Straight track experience to aid Tofane

tofane
Tofane could give trainer Mike Moroney a second Group 1 win this year in the Lightning Stakes.

After saddling Alabama Express to an upset win in the first Group One race of the year, trainer Mike Moroney runs Tofane in the Lightning Stakes.

Three-year-old Alabama Express beat the older horses in last Saturday’s C F Orr Stakes and the lightly raced Tofane takes on some of the country’s best sprinters in the Group One Lightning (1000m).

While Nature Strip appears to have a stranglehold on the race, Moroney is keen to give Tofane further experience of the Flemington straight track before her main target, the Newmarket Handicap.

Moroney had the option to wait a week and start the mare in the Oakleigh Plate (1100m) at Caulfield, two weeks before the Newmarket (1200m).

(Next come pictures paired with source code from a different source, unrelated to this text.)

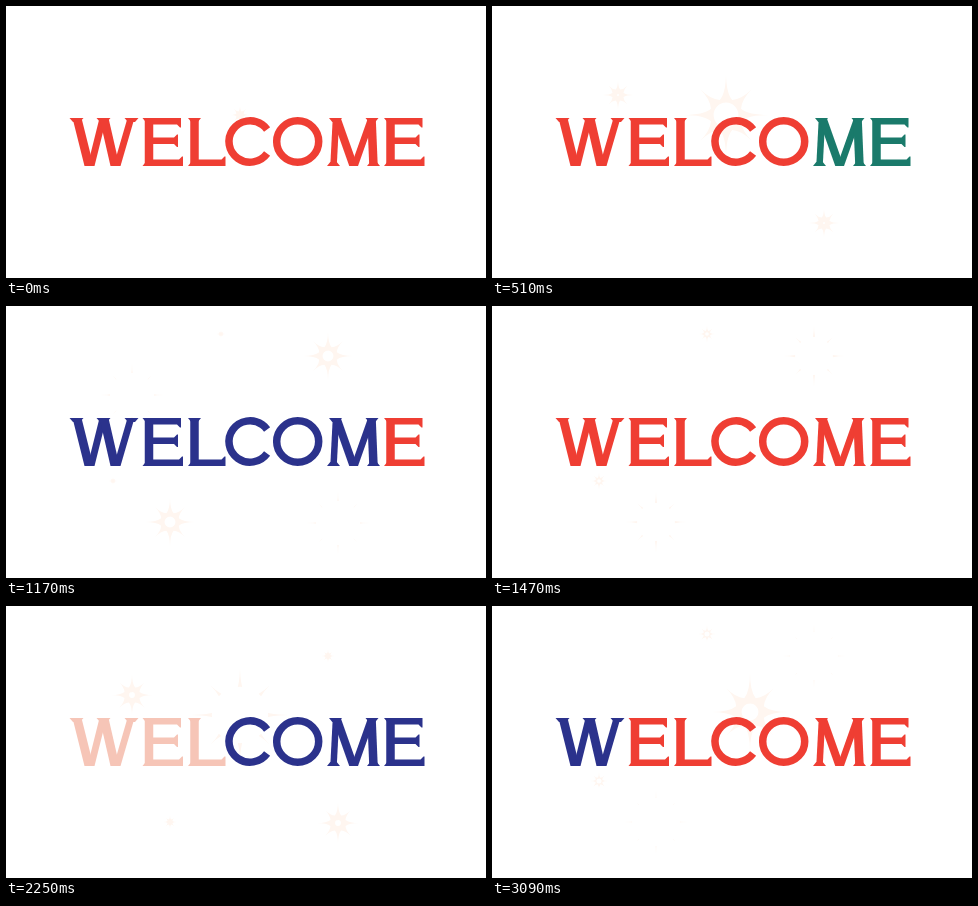
Write an HTML page with a canvas that moves like this. It is 480 px wide and 272 px high and loops after 3.15 s.

```html
<!DOCTYPE html>
<html lang="en">
<head>
<meta charset="utf-8">
<title>Welcome</title>
<style>
  html, body { margin: 0; width: 100%; height: 100%; overflow: hidden; background: #fff; }
  canvas { display: block; width: 480px; height: 272px; }
</style>
</head>
<body>
<canvas id="stage" width="480" height="272" role="img" aria-label="WELCOME"></canvas>
<script>
const ctx = document.getElementById('stage').getContext('2d');
const LOOP = 3150, TICK = 30, FIRST_WAVE = 405, STAR_CYCLE = 1560;
const TOP = 112, BASE = 160, MIDDLE = 135.5;
const RED = '#ef3e33', GREEN = '#1a7a6b', BLUE = '#2b328c', PINK = '#f6c5b7', GLOW = '#fff6f0';

// Waves follow one another; each recolours the word from the last letter to the first.
const waves = [
  { color: GREEN, gap: 55 }, { color: BLUE, gap: 53 }, { color: RED, gap: 47 },
  { color: PINK, gap: 47 }, { color: BLUE, gap: 117 }, { color: RED, gap: 84 }
];

const bigStar = { r: 54, life: 860 };
const midStar = { r: 34, life: 960 };
const dot = { r: 12, life: 760 };
const bursts = [
  { ...bigStar, x: 234, y: 109, at: -30 },
  { ...midStar, x: 126, y: 89, at: 310 },
  { ...midStar, x: 332, y: 217, at: 310 },
  { ...midStar, x: 322, y: 50, at: 650 },
  { ...midStar, x: 164, y: 216, at: 650 },
  { ...dot, x: 215, y: 28, at: 1070 },
  { ...dot, x: 107, y: 175, at: 1070 },
  { ...bigStar, x: 258, y: 106, at: 2630 }
];

// A stroke from top to base, cut level at both ends.
function leg(top, base, w) {
  ctx.beginPath();
  ctx.moveTo(top - w / 2, TOP);
  ctx.lineTo(top + w / 2, TOP);
  ctx.lineTo(base + w / 2, BASE);
  ctx.lineTo(base - w / 2, BASE);
  ctx.fill();
}

// A thin foot that tapers into its stroke; dir points into the letter.
function serif(x, y, w, dir) {
  ctx.beginPath();
  ctx.moveTo(x - w / 2, y);
  ctx.lineTo(x + w / 2, y);
  ctx.lineTo(x + w / 4, y + dir * 4);
  ctx.lineTo(x - w / 4, y + dir * 4);
  ctx.fill();
}

// A level arm whose end flares by the given amounts.
function arm(x, y, w, up, down) {
  const h = 6.5;
  ctx.beginPath();
  ctx.moveTo(x, y);
  ctx.lineTo(x + w - 4, y);
  ctx.lineTo(x + w - 1, y - up);
  ctx.lineTo(x + w, y - up);
  ctx.lineTo(x + w, y + h + down);
  ctx.lineTo(x + w - 1, y + h + down);
  ctx.lineTo(x + w - 4, y + h);
  ctx.lineTo(x, y + h);
  ctx.fill();
}

function stem(x) {
  leg(x, x, 8.5);
  serif(x, TOP, 13, 1);
  serif(x, BASE, 13, -1);
}

function letterE(x) {
  stem(x + 6);
  arm(x + 6, TOP, 32, 0, 3);
  arm(x + 6, 131.5, 29, 3, 3);
  arm(x + 6, BASE - 6.5, 34, 3, 0);
}

function letterL(x) {
  stem(x + 6);
  arm(x + 6, BASE - 6.5, 31, 3, 0);
}

function letterW(x) {
  leg(x + 8, x + 20, 9);
  leg(x + 34, x + 22, 7);
  leg(x + 35, x + 46, 9);
  leg(x + 62, x + 48, 7);
  for (const d of [7.5, 34.5, 62.5]) serif(x + d, TOP, 14, 1);
}

function letterM(x) {
  leg(x + 8.5, x + 6, 6.5);
  leg(x + 9, x + 26, 8.5);
  leg(x + 44, x + 27, 7);
  leg(x + 44, x + 46, 8.5);
  for (const d of [8, 44.5]) serif(x + d, TOP, 13, 1);
  for (const d of [6, 46]) serif(x + d, BASE, 13, -1);
}

function ring(x, gap) {
  ctx.lineWidth = 7.5;
  ctx.beginPath();
  ctx.ellipse(x, MIDDLE, 21, 20.7, 0, gap, Math.PI * 2 - gap);
  ctx.stroke();
}

const word = [
  () => letterW(63),
  () => letterE(137),
  () => letterL(182.5),
  () => ring(244, 0.62),
  () => ring(291.7, 0),
  () => letterM(321.5),
  () => letterE(378.5)
];

// Needle rays grow outward while a hole eats the star from its centre.
function drawBurst(b, age) {
  const k = age / b.life;
  if (k <= 0 || k >= 1) return;
  const outer = b.r * Math.sqrt(k);
  const hole = outer * (0.3 * k + 0.65 * k ** 4);
  const point = (r, a) => [r * Math.cos(a), r * Math.sin(a)];
  ctx.save();
  ctx.translate(b.x, b.y);
  ctx.beginPath();
  ctx.rect(-80, -80, 160, 160);
  ctx.arc(0, 0, hole, 0, Math.PI * 2);
  ctx.clip('evenodd');
  ctx.beginPath();
  for (let i = 0; i < 8; i++) {
    const a = i * Math.PI / 4, bend = point(outer * 0.52, a);
    ctx.lineTo(...point(outer * 0.38, a - Math.PI / 8));
    ctx.quadraticCurveTo(...bend, ...point(outer * (i % 2 ? 0.85 : 1), a));
    ctx.quadraticCurveTo(...bend, ...point(outer * 0.38, a + Math.PI / 8));
  }
  ctx.fillStyle = GLOW;
  ctx.fill();
  ctx.restore();
}

function letterColor(index, t) {
  let color = RED, start = FIRST_WAVE;
  for (const w of waves) {
    if (t >= start + (word.length - 1 - index) * w.gap) color = w.color;
    start += word.length * w.gap;
  }
  return color;
}

function draw(t) {
  ctx.fillStyle = '#fff';
  ctx.fillRect(0, 0, 480, 272);
  for (const b of bursts) {
    drawBurst(b, t - b.at);
    drawBurst(b, t - b.at - STAR_CYCLE);
  }
  word.forEach((paint, i) => {
    ctx.fillStyle = ctx.strokeStyle = letterColor(i, t);
    paint();
  });
}

const origin = performance.now();
function frame() {
  const t = (performance.now() - origin) % LOOP;
  draw(Math.floor(t / TICK) * TICK);
  requestAnimationFrame(frame);
}
frame();
</script>
</body>
</html>
```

At her only start on the straight track, Tofane won the Begonia Belle Stakes (1100m) in November, but this time she faces Group One winners Redzel, Despatch and Loving Gaby as well as Nature Strip.

“We thought this was suitable for two reasons, being three weeks to the Newmarket and a bit more practice down the straight,” Moroney said.

“She’s had a little bit of practice down there having trialled two or three times.

“The small field will no doubt help. She won’t get as far off them, but we’re well aware it is only 1000 metres.

“She will be solid at the finish and is a more mature mare now, but by Ocean Park out of a Galileo mare, you wouldn’t expect her to be a 1000-metre horse.

“I just want to see her working home and giving a good indication of what might come in the Newmarket.”

Moroney said connections would decide after the Newmarket whether to head to Adelaide for Sangster Stakes and The Goodwood in May.

But if Tofane shows the stable she will handle more ground then the Group One mares races in Sydney come into play.

The stable’s only other runner on Saturday is two-year-old, Old Time Rock, in the Talindert Stakes (1100m).

Moroney said Old Time Rock was better than his performance when 10th at Geelong on debut last month indicated.

“It wasn’t one of Michael Dee’s better rides,” Moroney said.

“He began badly and spent the whole race wanting to go back and was four wide, then made a run seven wide on the corner, so he deserved to drop out.

“He trialled well up the straight and he looks to have trained on.”